“He is soooooooo hot,” exclaimed the other. “I’m gonna go get him and bring him in here so I can blow him.”
“Just blow him?” asked the one in mock disbelief. “I’m gonna go ask him if he wants to fuck the shit outta me.”
The girls burst out in a fit of giddy giggles.
Maybegirl could tell that they were only half joking.
“Hey,” Maybegirl said, standing to Done Me Wrong’s right as he signed female body parts and posed for pictures on the sidewalk.
“Maybegirl,” said Done Me Wrong softly. “I been lookin’ for you.”
Once again Maybegirl looked Done Me Wrong in his eyes. Only this time, she had to look up from under her baseball cap, and he had to look down from under his.
“Why were you looking for me?” she asked, just as the small crowd of his female fans had begun to disperse.
“The thing is,” Done Me Wrong replied, “I think I need your help.”
Maybegirl shuffled her feet a bit. She wore sneakers too, but the cheap ones. Cheaper ones.
“Yeah,” said Maybegirl, “I think I might need your help too.”
Done Me Wrong nodded his head and steadily observed the small sad figure standing in front of him.
“You know what I think, girl?” said Done Me Wrong. “I think you might need my help first.”
Then, to both the surprise of Done Me Wrong and Maybegirl alike, Maybegirl began to weep.

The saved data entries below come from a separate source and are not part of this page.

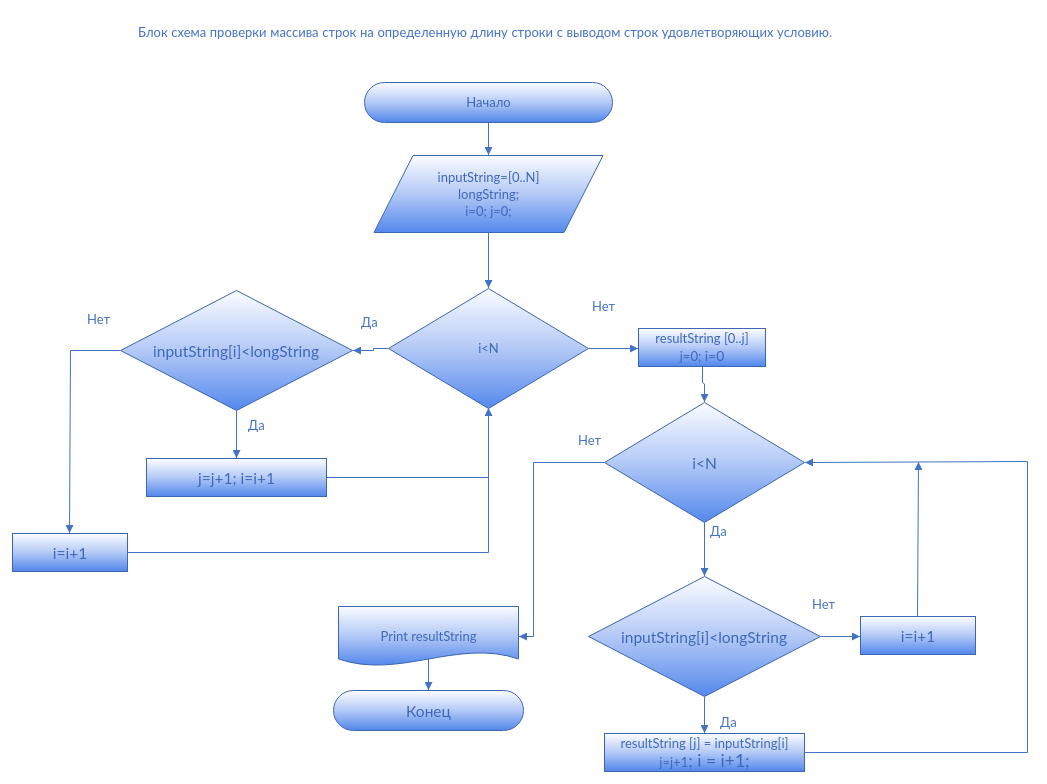
<!DOCTYPE html>
<html lang="ru">
<head>
<meta charset="utf-8">
<title>Блок схема проверки массива строк</title>
<style>
:root {
  --paper: #ffffff;
  --ink: #4472c4;
  --label: #3f68b8;
  --edge: #3c66b0;
  --fill-top: #fbfcff;
  --fill-mid: #b3c9f6;
  --fill-end: #5488ec;
}
* { box-sizing: border-box; margin: 0; padding: 0; }
html, body { width: 1047px; height: 784px; overflow: hidden; background: var(--paper); }
body { font: 13px/17px Lato, "Open Sans", sans-serif; color: var(--ink); }
.flowchart { position: relative; width: 1047px; height: 784px; overflow: hidden; }
.flowchart h1 {
  position: absolute; left: 138px; top: 24px; width: 694px;
  font: inherit; white-space: nowrap; text-align: justify; text-align-last: justify;
}
.drawing { position: absolute; left: 0; top: 0; }
.shape { fill: url(#node-fill); stroke: var(--edge); stroke-width: 1; }
.connector { fill: none; stroke: var(--ink); stroke-width: 1; marker-end: url(#arrow); }
.connector.plain { marker-end: none; }
.node {
  position: absolute; left: var(--x); top: var(--y); width: var(--w); height: var(--h);
  display: flex; flex-direction: column; align-items: center; justify-content: center;
  color: var(--label); text-align: center; white-space: nowrap;
}
.box, .terminal {
  border: 1px solid var(--edge);
  background: linear-gradient(var(--fill-top), var(--fill-mid) 50%, var(--fill-end));
}
.terminal { border-radius: 21px; }
.large { font-size: 15.5px; line-height: 20px; }
.medium { font-size: 14px; }
.big { font-size: 17.5px; }
.branch { position: absolute; left: var(--x); top: var(--y); white-space: nowrap; }
</style>
</head>
<body>
<main class="flowchart">
  <h1>Блок схема проверки массива строк на определенную длину строки с выводом строк удовлетворяющих условию.</h1>

  <svg class="drawing" width="1047" height="784" viewBox="0 0 1047 784" aria-hidden="true">
    <defs>
      <linearGradient id="node-fill" x1="0" y1="0" x2="0" y2="1">
        <stop offset="0" stop-color="#fbfcff"/>
        <stop offset="0.5" stop-color="#b3c9f6"/>
        <stop offset="1" stop-color="#5488ec"/>
      </linearGradient>
      <marker id="arrow" viewBox="0 0 8 8" refX="8" refY="4" markerWidth="8" markerHeight="8" markerUnits="userSpaceOnUse" orient="auto">
        <path d="M0 0L8 4L0 8Z" fill="#4472c4"/>
      </marker>
    </defs>

    <g class="shapes">
      <polygon class="shape" points="413,155.5 603,155.5 564,232.5 374,232.5"/>
      <polygon class="shape" points="488.5,288.5 588.5,348.5 488.5,408.5 388.5,348.5"/>
      <polygon class="shape" points="236.5,290.5 352.5,350.5 236.5,410.5 120.5,350.5"/>
      <polygon class="shape" points="704.5,402.5 804.5,462.5 704.5,522.5 604.5,462.5"/>
      <polygon class="shape" points="704.5,576.5 820.5,636.5 704.5,696.5 588.5,636.5"/>
      <path class="shape" d="M338.5 606.5H518.5V659C458 638 399 680 338.5 659Z"/>
    </g>

    <g class="connectors">
      <path class="connector" d="M488.5 123V155"/>
      <path class="connector" d="M488.5 233V288"/>
      <path class="connector" d="M388 348.5H373.5V350.5H353"/>
      <path class="connector" d="M589 348.5H638"/>
      <path class="connector" d="M120 350.5H70.5L69.5 533"/>
      <path class="connector" d="M236.5 411V458"/>
      <path class="connector plain" d="M327 477.5H488.5"/>
      <path class="connector" d="M128 552.5H488.5V408"/>
      <path class="connector" d="M702.5 367V382.5L704.5 384V402"/>
      <path class="connector" d="M604 462.5H533.5V636.5H519"/>
      <path class="connector" d="M704.5 523V576"/>
      <path class="connector" d="M821 636.5H860"/>
      <path class="connector" d="M917.5 616L918.5 462"/>
      <path class="connector" d="M704.5 697V733"/>
      <path class="connector" d="M805 752.5H1027.5V461.5L805 462.5"/>
      <path class="connector" d="M428.5 659V690"/>
    </g>
  </svg>

  <div class="node terminal" style="--x:364px;--y:82px;--w:249px;--h:41px">Начало</div>
  <div class="node" style="--x:374px;--y:155px;--w:229px;--h:78px">
    <span>inputString=[0..N]</span>
    <span>longString;</span>
    <span>i=0; j=0;</span>
  </div>
  <div class="node" style="--x:388px;--y:288px;--w:201px;--h:121px">i&lt;N</div>
  <div class="node large" style="--x:120px;--y:290px;--w:232px;--h:121px">inputString[i]&lt;longString</div>
  <div class="node box large" style="--x:146px;--y:458px;--w:181px;--h:39px">j=j+1; i=i+1</div>
  <div class="node box large" style="--x:12px;--y:533px;--w:116px;--h:39px">i=i+1</div>
  <div class="node box" style="--x:638px;--y:328px;--w:128px;--h:39px">
    <span>resultString [0..j]</span>
    <span>j=0; <span class="medium">i=0</span></span>
  </div>
  <div class="node large" style="--x:604px;--y:402px;--w:201px;--h:121px">i&lt;N</div>
  <div class="node large" style="--x:588px;--y:576px;--w:232px;--h:121px">inputString[i]&lt;longString</div>
  <div class="node box large" style="--x:860px;--y:616px;--w:116px;--h:39px">i=i+1</div>
  <div class="node box" style="--x:604px;--y:733px;--w:201px;--h:39px">
    <span>resultString [j] = inputString[i]</span>
    <span>j=j+1<span class="big">; i = i+1;</span></span>
  </div>
  <div class="node" style="--x:338px;--y:606px;--w:181px;--h:60px">Print resultString</div>
  <div class="node terminal large" style="--x:333px;--y:690px;--w:191px;--h:41px">Конец</div>

  <span class="branch" style="--x:87px;--y:311px">Нет</span>
  <span class="branch" style="--x:361px;--y:314px">Да</span>
  <span class="branch" style="--x:592px;--y:298px">Нет</span>
  <span class="branch" style="--x:248px;--y:417px">Да</span>
  <span class="branch" style="--x:578px;--y:432px">Нет</span>
  <span class="branch" style="--x:710px;--y:523px">Да</span>
  <span class="branch" style="--x:812px;--y:596px">Нет</span>
  <span class="branch" style="--x:720px;--y:714px">Да</span>
</main>
</body>
</html>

Done Me Wrong, without hesitating, reached out to Maybegirl and pulled her toward him. With his arms around her, at first, he couldn’t feel her inside all those layers. He had to keep squeezing until he actually found her in there. When he finally did, he was relieved.
“In case you don’t already know,” he said, holding her close to him, his chin resting on top of her head, “Mitchell. My real name’s Mitchell.”
Then, into his chest, Maybegirl, feeling safe and loved and understood for the first time in her life whispered, “Gregory.”
SANDRA BAZZARELLI is a singer/songwriter and writing instructor from Bergen County, New Jersey. She earned her BA in Literature and Writing from Columbia University, and her MA in English Education from NYU. The more healthful her eating habits become, the more McDonald’s crops up in her writing.